Use these questions as your starting point.

Keep your finances clear and separate

If you’ve got a regular salary it’s easy to know exactly how much is coming in each week or month. But you probably don’t, so consider setting yourself a rough one anyway.

The trick is to have at least two bank accounts, one where all your earnings come in, and a second where you move your “salary” at regular intervals as if you were being paid by an employer.

Keep your business finances and personal finances separate so you’re not tempted to spend more than you can afford to.

Do the same with savings. Once you’ve decided what you need to save, pay it to yourself first, out of your “salary”. But where?

Consider short, medium and long term

Emergency savings, by their nature, need to be accessible in a hurry so kept in cash in an easy-access account. Check out a comparison site like to compare the best interest rates, they are starting to become (a bit) more generous. Regular savings accounts tend to have the best rates.

The same applies for your tax bill if you pay via self-assessment. App banks are getting better at helping freelancers work out what tax they will owe.

I use Monzo’s business account which has a handy function where a set percentage amount (you decide how much) is moved instantly into a separate pot when payment for work comes in.

If you’re saving for the more medium term, three to five years or more, consider investing in a stocks and shares Isa. History shows that investing in the stock market tends to produce better returns than cash. Don’t be daunted by investing, there are so many guides to help you understand the basics online now, I love the resources from Vestpod.

Don’t forget about pensions

The benefit of saving for your longer-term future in a pension is that you are rewarded with a very generous tax break from the government. For every £1 you save as a basic-rate taxpayer, it only costs you 80p, and as a higher-rate taxpayer, just 60p.

The downside is, you can’t access the money until you’re 55.

There are lots of pension providers that target self-employed people, particularly, PensionBee, Penfold, and Nest, that all let you open your own pension, pay in via direct debit, or one off payments, and stop and start when needed.

If you are under 40, an alternative could be a Lifetime Isa. This account allows you to save up to £4,000 a year, and in return get a top up of £1,000 a year from the government if you don’t withdraw the money until you’re 60. The bonus is the same as the tax break on a pension if you’re a basic rate taxpayer (but not as generous if you are higher rate). But unlike a pension, it’s more flexible: you can access the cash any time if you need to, though you’ll pay a penalty of 25% to do so.

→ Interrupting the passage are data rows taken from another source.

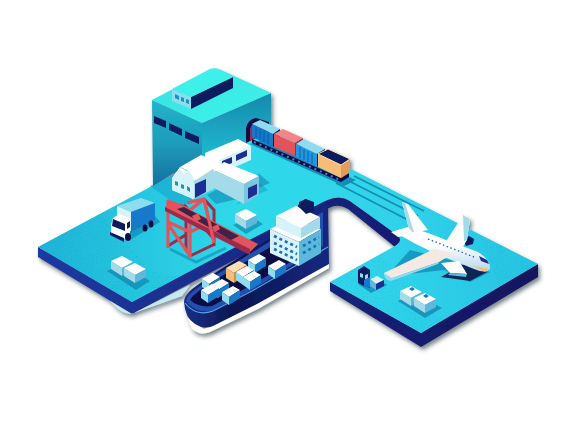
<!DOCTYPE html>
<html lang="en">
<head>
<meta charset="utf-8">
<title>Isometric freight hub</title>
<style>
:root{--navy:#0b1a5e;--ink:#0a1145;--indigo:#1c2f93;--blue:#1479c9;--teal:#1596b8;--sea:#0f8fb3;--aqua:#2fd5e6;--mint:#3df0ea;--ice:#d5f3f8;--white:#fff;--coral:#e4525c;--wine:#9c2a4e;--sand:#f6bd76;--shade:#0d79a8}
html,body{margin:0;background:var(--white);overflow:hidden}
svg{display:block;width:577px;height:433px}
.navy{fill:var(--navy)}.ink{fill:var(--ink)}.indigo{fill:var(--indigo)}.blue{fill:var(--blue)}.teal{fill:var(--teal)}.mint{fill:var(--mint)}.ice{fill:var(--ice)}.white{fill:var(--white)}.coral{fill:var(--coral)}.wine{fill:var(--wine)}.sand{fill:var(--sand)}.shade{fill:var(--shade)}.sky{fill:#8edcf0}.mid{fill:#5bb9dc}.haze{fill:#a5dbe9}
.beam{fill:none;stroke:var(--coral);stroke-width:3.2;stroke-linejoin:round}
.beam-dark{fill:none;stroke:var(--wine);stroke-width:3}
.rail{fill:none;stroke:var(--sea);stroke-width:1.6}
.rib{fill:none;stroke:#0d5fae;stroke-width:1}
</style>
</head>
<body>
<svg viewBox="0 0 577 433" role="img" aria-label="Isometric freight hub with warehouse, train, truck, crane, cargo ship and aeroplane">
<defs>
<linearGradient id="ground" x1="0" y1="0" x2="1" y2="0"><stop offset="0" stop-color="#1fb3d8"/><stop offset=".4" stop-color="#2fd9e8"/><stop offset=".7" stop-color="#30d3ea"/><stop offset="1" stop-color="#27c3e2"/></linearGradient>
<linearGradient id="edge" x1="0" y1="0" x2="1" y2="0"><stop offset="0" stop-color="#1d3aa0"/><stop offset="1" stop-color="#14125e"/></linearGradient>
<linearGradient id="wall-left" x1="0" y1="0" x2="0" y2="1"><stop offset="0" stop-color="#22b4c9"/><stop offset=".5" stop-color="#1c9dbb"/><stop offset="1" stop-color="#176f9f"/></linearGradient>
<linearGradient id="wall-right" x1="0" y1="0" x2="0" y2="1"><stop offset="0" stop-color="#1689ab"/><stop offset="1" stop-color="#20bdd4"/></linearGradient>
<linearGradient id="roof" x1="0" y1="0" x2="1" y2="1"><stop offset="0" stop-color="#35dfe0"/><stop offset="1" stop-color="#3ff5ec"/></linearGradient>
<linearGradient id="hull" x1="0" y1="0" x2="1" y2="0"><stop offset="0" stop-color="#1b2f86"/><stop offset=".35" stop-color="#0c1650"/><stop offset="1" stop-color="#152880"/></linearGradient>
<linearGradient id="fuselage" x1="0" y1="0" x2="0" y2="1"><stop offset=".4" stop-color="#fff"/><stop offset="1" stop-color="#b5d5ec"/></linearGradient>
<filter id="drop" x="-5%" y="-5%" width="112%" height="115%"><feDropShadow dx="2" dy="3" stdDeviation="2.2" flood-color="#24303c" flood-opacity=".6"/></filter>
<filter id="grain" x="0" y="0" width="1" height="1"><feTurbulence type="fractalNoise" baseFrequency=".8" numOctaves="2" seed="4" result="n"/><feColorMatrix in="n" values="0 0 0 0 0  0 0 0 0 .35  0 0 0 0 .6  0 0 0 1.6 -.75"/><feComposite in2="SourceGraphic" operator="in"/></filter>
<g id="crate"><path class="white" d="M0 5 11 0 22 6 11 12Z"/><path class="haze" d="M0 5 11 12V20L0 13Z"/><path class="mid" d="M11 12 22 6V14L11 20Z"/></g>
<g id="container"><path class="white" d="M0 6 11 0 18 4 7 11Z"/><path class="sky" d="M0 6 7 11V19L0 14Z"/><path class="blue" d="M7 11 18 4V12L7 19Z"/></g>
<g id="wagon"><path class="ink" d="M0 19 22 30V33L0 22Z"/><path d="M0 6 8 0 28 9 21 15Z"/><path d="M0 6 21 15V29L0 19Z" fill="#000" fill-opacity=".04"/></g>
</defs>

<g id="hub" filter="url(#drop)">
<g id="platform">
<path fill="url(#edge)" d="M38 247 132 302 230 249 318 203 328 200Q340 195 350 201L400 236Q404 241 397 246L330 282 421 333 538 264V277L421 347 330 291V282L395 247 348 209Q338 203 329 208L240 257 132 314 38 257Z"/>
<path fill="#c3e9f3" d="M110 301 132 314 190 285 182 296 134 313Q124 317 110 301Z"/>
<path id="deck" fill="url(#ground)" d="M38 247 152 186 270 128 538 264 421 333 330 282 395 246Q404 240 397 235L350 201Q340 194 329 199L230 250 132 302Z"/>
<path fill="#0a5f99" filter="url(#grain)" opacity=".45" d="M38 247 100 214 150 270 180 277 132 302Z"/>
<path fill="#0a5f99" filter="url(#grain)" opacity=".35" d="M330 282 380 254 440 322 421 333ZM480 236 538 264 500 286Z"/>
<path class="rail" d="M336 183 412 222M345 179 418 216M354 176 424 211"/>
<path fill="#1aabd0" opacity=".7" d="M150 186 175 174 192 200 180 207ZM236 205 268 190 256 180Z"/>
</g>

<g id="terminal">
<path fill="url(#wall-left)" d="M152 100 202 123V160L172 174 153 186Z"/>
<path fill="url(#wall-right)" d="M202 123 271 93V131L202 161Z"/>
<path fill="url(#roof)" d="M152 100 209 70Q215 67 221 70L271 93 202 123Z"/>
<path class="navy" d="M154 116 166 121V128L154 123ZM169 123 182 129V136L169 130ZM185 131 199 137V144L185 138Z"/>
<path class="sky" d="M172 89 191 97V109L172 101Z"/>
<path class="navy" d="M191 97 233 77V88L191 109Z"/>
<path class="mint" d="M172 89 210 69Q215 67 220 70L233 77 191 97Z"/>
<path class="teal" d="M175 94 179 96V100L175 98ZM181 97 184 98V102L181 101ZM186 99 189 100V104L186 103Z"/>
<path class="ink" d="M246 143V128Q248 119 256 118L269 122V131Z"/>
<path class="wine" d="M250 141V129Q252 122 258 121L264 124V134Z"/>
</g>

<g id="train">
<path fill="#128cb8" d="M250 144 262 140 356 180 344 186Z"/>
<path class="ink" d="M252 139 341 178 349 173V177L341 182 252 143Z"/>
<g id="wagon-blue-rear"><path class="sky" d="M252 124 260 120 280 129 273 134Z"/><path class="blue" d="M252 124 273 134V147L252 137Z"/><path class="navy" d="M273 134 280 129V141L273 147Z"/><path class="rib" d="M256 127V138M260 129V140M264 131V142M268 133V144"/></g>
<g id="wagon-red"><path fill="#f28587" d="M274 134 283 129 303 138 295 143Z"/><path class="coral" d="M274 134 295 143V156L274 147Z"/><path class="wine" d="M295 143 303 138V150L295 156Z"/></g>
<g id="wagon-blue-front"><path class="sky" d="M296 144 304 139 325 149 317 154Z"/><path fill="#2497dd" d="M296 144 317 154V167L296 157Z"/><path class="navy" d="M317 154 325 149V161L317 167Z"/><path class="rib" d="M300 147V158M304 149V160M308 151V162M312 153V164"/></g>
<g id="wagon-open"><path class="navy" d="M318 155 328 149 350 159 341 165Z"/><path class="sand" d="M318 154 341 165V178L318 167Z"/><path fill="#e79a5c" d="M341 165 350 159V172L341 178Z"/><path fill="none" stroke="#ffe0ab" d="M318 154 328 149 350 159 341 165Z"/></g>
<path fill="none" stroke="#5a77c8" stroke-width="2" stroke-dasharray="2 4" d="M254 142 340 180"/>
</g>

<g id="depot">
<path class="shade" opacity=".5" d="M207 195 226 184 246 197 216 204ZM258 188 270 183 258 173Z"/>
<path class="white" d="M205 153 238 139 251 146 251 159 219 172 205 164Z"/>
<path class="ice" d="M219 160 251 146V160L219 174Z"/>
<path class="indigo" d="M222 161 232 157V163L222 167ZM236 155 247 150V156L236 161Z"/>
<path class="white" d="M214 170 224 162 259 176 244 184Z"/>
<path class="haze" d="M214 170 244 184V204L214 188Z"/>
<path fill="#79c6df" d="M244 184 259 176V195L244 204Z"/>
<path class="indigo" d="M248 188 257 184V194L248 199Z"/>
<path class="white" d="M172 178 180 167 187 171 191 163 199 165 209 157 221 164 207 180 194 184 193 199 172 190Z"/>
<path class="ice" d="M172 178 180 169 184 175 189 170 194 179V199L172 190Z"/>
<path class="haze" d="M194 181 208 165 214 170V189L194 199Z"/>
<path class="white" d="M180 167 201 155 210 159 189 171ZM190 171 210 160 219 165 196 180Z"/>
<path class="indigo" d="M195 184 206 179V192L195 198Z"/>
<path class="teal" d="M175 181 178 182V186L175 185ZM181 184 184 185V189L181 188ZM187 186 190 188V192L187 190Z"/>
</g>

<g id="truck">
<path class="shade" opacity=".55" d="M112 234 155 216 160 222 130 240Z"/>
<path class="sky" d="M117 206 141 198 155 203 131 212Z"/>
<path class="ice" d="M117 206 131 212V231L117 224Z"/>
<path class="blue" d="M131 212 155 203V220L131 232Z"/>
<path class="white" d="M113 218 119 214 130 218V236L124 239 111 233V225Z"/>
<path class="navy" d="M113 219 125 224V231L112 226ZM127 223 130 221V227L127 229ZM110 232 124 238V242L110 235Z"/>
<ellipse class="ink" cx="128" cy="237" rx="3" ry="4"/><ellipse class="ink" cx="145" cy="228" rx="2.5" ry="3.5"/><ellipse class="ink" cx="151" cy="224" rx="2.5" ry="3.5"/>
</g>

<g id="yard-crates">
<path class="shade" opacity=".6" d="M107 271 122 264 150 281 136 290ZM233 225 252 217 263 224 246 234Z"/>
<use href="#crate" x="111" y="256"/><use href="#crate" x="124" y="263"/><use href="#crate" x="235" y="209"/>
</g>

<g id="ship">
<path class="navy" d="M298 205 305 199 314 202 313 214 300 218Z"/>
<path class="white" d="M188 318 204 329 258 302 329 262V268L258 309 210 332Q200 336 192 329Z"/>
<path fill="url(#hull)" d="M184 302Q184 296 192 289L210 276 270 238 300 214 323 203 328 206 329 264 257 304 213 326Q204 330 195 324 185 318 184 302Z"/>
<path fill="#2450b0" d="M186 301Q187 296 196 289L213 277 272 240 323 212V246L252 290 212 311Q196 314 186 301Z"/>
<path class="ink" d="M190 300Q192 296 200 290L215 280 272 246 319 232V245L252 285 212 306Q199 308 190 300Z"/>
<path fill="none" stroke="#4fa6e6" stroke-width="1.2" d="M185 303Q196 317 213 311L252 291 328 247"/>
<g id="bridge">
<path class="white" d="M270 229 291 218 321 229 299 242Z"/>
<path class="ice" d="M270 229 299 242V266L270 253Z"/>
<path class="mid" d="M299 242 321 229V253L299 266Z"/>
<path class="white" d="M276 216 296 206 320 217 301 228Z"/>
<path class="ice" d="M276 216 301 228V238L276 227Z"/>
<path class="haze" d="M301 228 320 217V228L301 238Z"/>
<path class="navy" d="M299 207V202L306 199 314 203V211L306 214Z"/>
<path fill="none" stroke="#1c6fb5" stroke-width="2.6" stroke-dasharray="3 3" d="M274 236 297 247M274 243 297 254M274 249 297 260M303 246 319 237M303 253 319 244"/>
</g>
<g id="cargo">
<use href="#container" x="202" y="273"/>
<g id="sand-container"><path fill="#ffe1b0" d="M226 268 239 261 247 265 234 273Z"/><path class="sand" d="M226 268 234 273V283L226 278Z"/><path fill="#dd8d4c" d="M234 273 247 265V274L234 283Z"/></g>
<use href="#container" x="248" y="254"/><use href="#container" x="236" y="266"/><use href="#container" x="268" y="260"/>
<use href="#container" x="211" y="279"/><use href="#container" x="243" y="271"/><use href="#container" x="222" y="286"/><use href="#container" x="201" y="284"/>
</g>
</g>

<g id="crane">
<path fill="none" stroke="#0d79a8" stroke-width="3" opacity=".5" d="M170 249 196 262 226 248"/>
<path class="beam-dark" d="M186 250V207L213 238M214 246V210L204 199M168 203 186 207M190 256 215 244M168 246 187 234"/>
<path class="beam" d="M168 248V201L190 210V257M190 210 204 199 214 243M204 199 187 203M190 232 168 222M190 232 213 221M168 224 190 256"/>
<path class="coral" d="M165 207 173 201 258 244 250 252Z"/>
<path class="wine" d="M165 207 250 249V255L165 211Z"/>
<path class="ink" d="M177 209 184 207 239 236 231 240Z" opacity=".75"/>
<path class="coral" d="M192 216 198 213 201 219 195 222ZM212 227 218 224 220 229 215 232Z"/>
<path class="beam" d="M190 210 204 199 213 238"/>
</g>

<g id="aeroplane">
<path fill="#0d7fb0" opacity=".65" d="M392 270 410 250 458 262 490 272 470 282 444 270 400 275Z"/>
<path class="ink" d="M441 277 466 263 487 272 470 281Z" opacity=".85"/>
<path class="navy" d="M463 240 469 236 474 239 473 244 466 246Z"/>
<path class="white" d="M445 243 463 215 470 219 467 240 461 250Z"/>
<path class="haze" d="M463 215 470 219 467 240 464 241Z"/>
<path fill="url(#fuselage)" d="M396 233 412 228Q424 231 446 240L478 252Q491 260 490 269 486 274 474 269L432 252 414 243Z"/>
<path class="white" d="M402 202 408 204 428 230 410 233Z"/>
<path class="haze" d="M402 202 405 203 414 232 410 233Z"/>
<path class="white" d="M391 232 408 227 414 234 398 237Z"/>
<path fill="#f4e9e3" d="M384 273 434 249 454 253 439 262 392 278Q385 279 384 273Z"/>
<path class="sky" d="M384 273 392 278 439 262 438 264 391 281Q384 280 384 273Z"/>
<path class="white" d="M441 263 459 261 467 274 450 273Z"/>
<path class="mid" d="M450 273 467 274 466 277 448 275Z"/>
<path class="indigo" d="M479 256 487 260 489 264 481 261Z"/>
<path class="sand" d="M474 266 489 269 485 272Z"/>
<path fill="none" stroke="#2b6fb8" stroke-width="1.4" stroke-dasharray="1.5 2.5" d="M428 239 474 257"/>
</g>

<g id="airfield-cargo">
<path class="shade" opacity=".65" d="M358 284 374 277 387 285 371 293ZM398 301 414 293 442 308 425 318Z"/>
<path class="navy" d="M358 270 364 266 370 270V288L364 286 358 283Z"/>
<path class="sky" d="M360 273 363 274V278L360 277ZM365 275 368 274V278L365 280Z"/>
<path class="blue" d="M364 280 370 277V288L364 286Z"/>
<path class="ice" d="M370 279 377 276 384 280 376 284Z"/><path class="mid" d="M370 279 376 284V290L370 286Z"/><path class="indigo" d="M376 284 384 280V286L376 290Z"/>
<use href="#crate" x="400" y="286"/><use href="#crate" x="414" y="293"/>
<path class="blue" d="M409 289 412 287 415 289 412 291ZM423 296 426 294 429 296 426 298Z"/>
</g>
</g>
</svg>
</body>
</html>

Don’t waste money on debt interest if you can avoid it

One of the most efficient ways to save money is to pay off debt. I don’t include student loans here, as they work differently (more like a tax) or mortgage (where you might not feel the benefits of overpaying for years).

But if you’ve got a credit card with a high interest rate and you’re only clearing minimum payments, it’ll be costing you more than you realise. Try and get as much of your debt onto 0% interest, or clear them in full each month.

Automate your savings habit

There is a growing movement towards trying to get employers to offer automatic payroll emergency savings. A recent trial by Nest, that introduced pension auto-enrolment, has been amazingly successful. When employees had to opt in to have a small amount of savings taken from their pay packet and put into an emergency fund, the take up was 1%. When they had to opt out or this would happen automatically, only half did – 53% started saving more.

Remember what I said about procrastination?

Apply a similar psychology to your freelance savings. The app Chip can do this for you, using AI to scan your account to see how much you can afford to save and moving small sums into a savings pot without you really noticing. Or use a rounding up app, Starling Bank offers this, where you save “spare change” whenever you spend using your debit card.

Or as I do set up weekly direct debits, I have one for my bills, one for my joint account spending, one for holidays and Christmas. It’s all about “set and forget”.

Money: A User’s Guide by Laura Whateley

Author: Contributing writer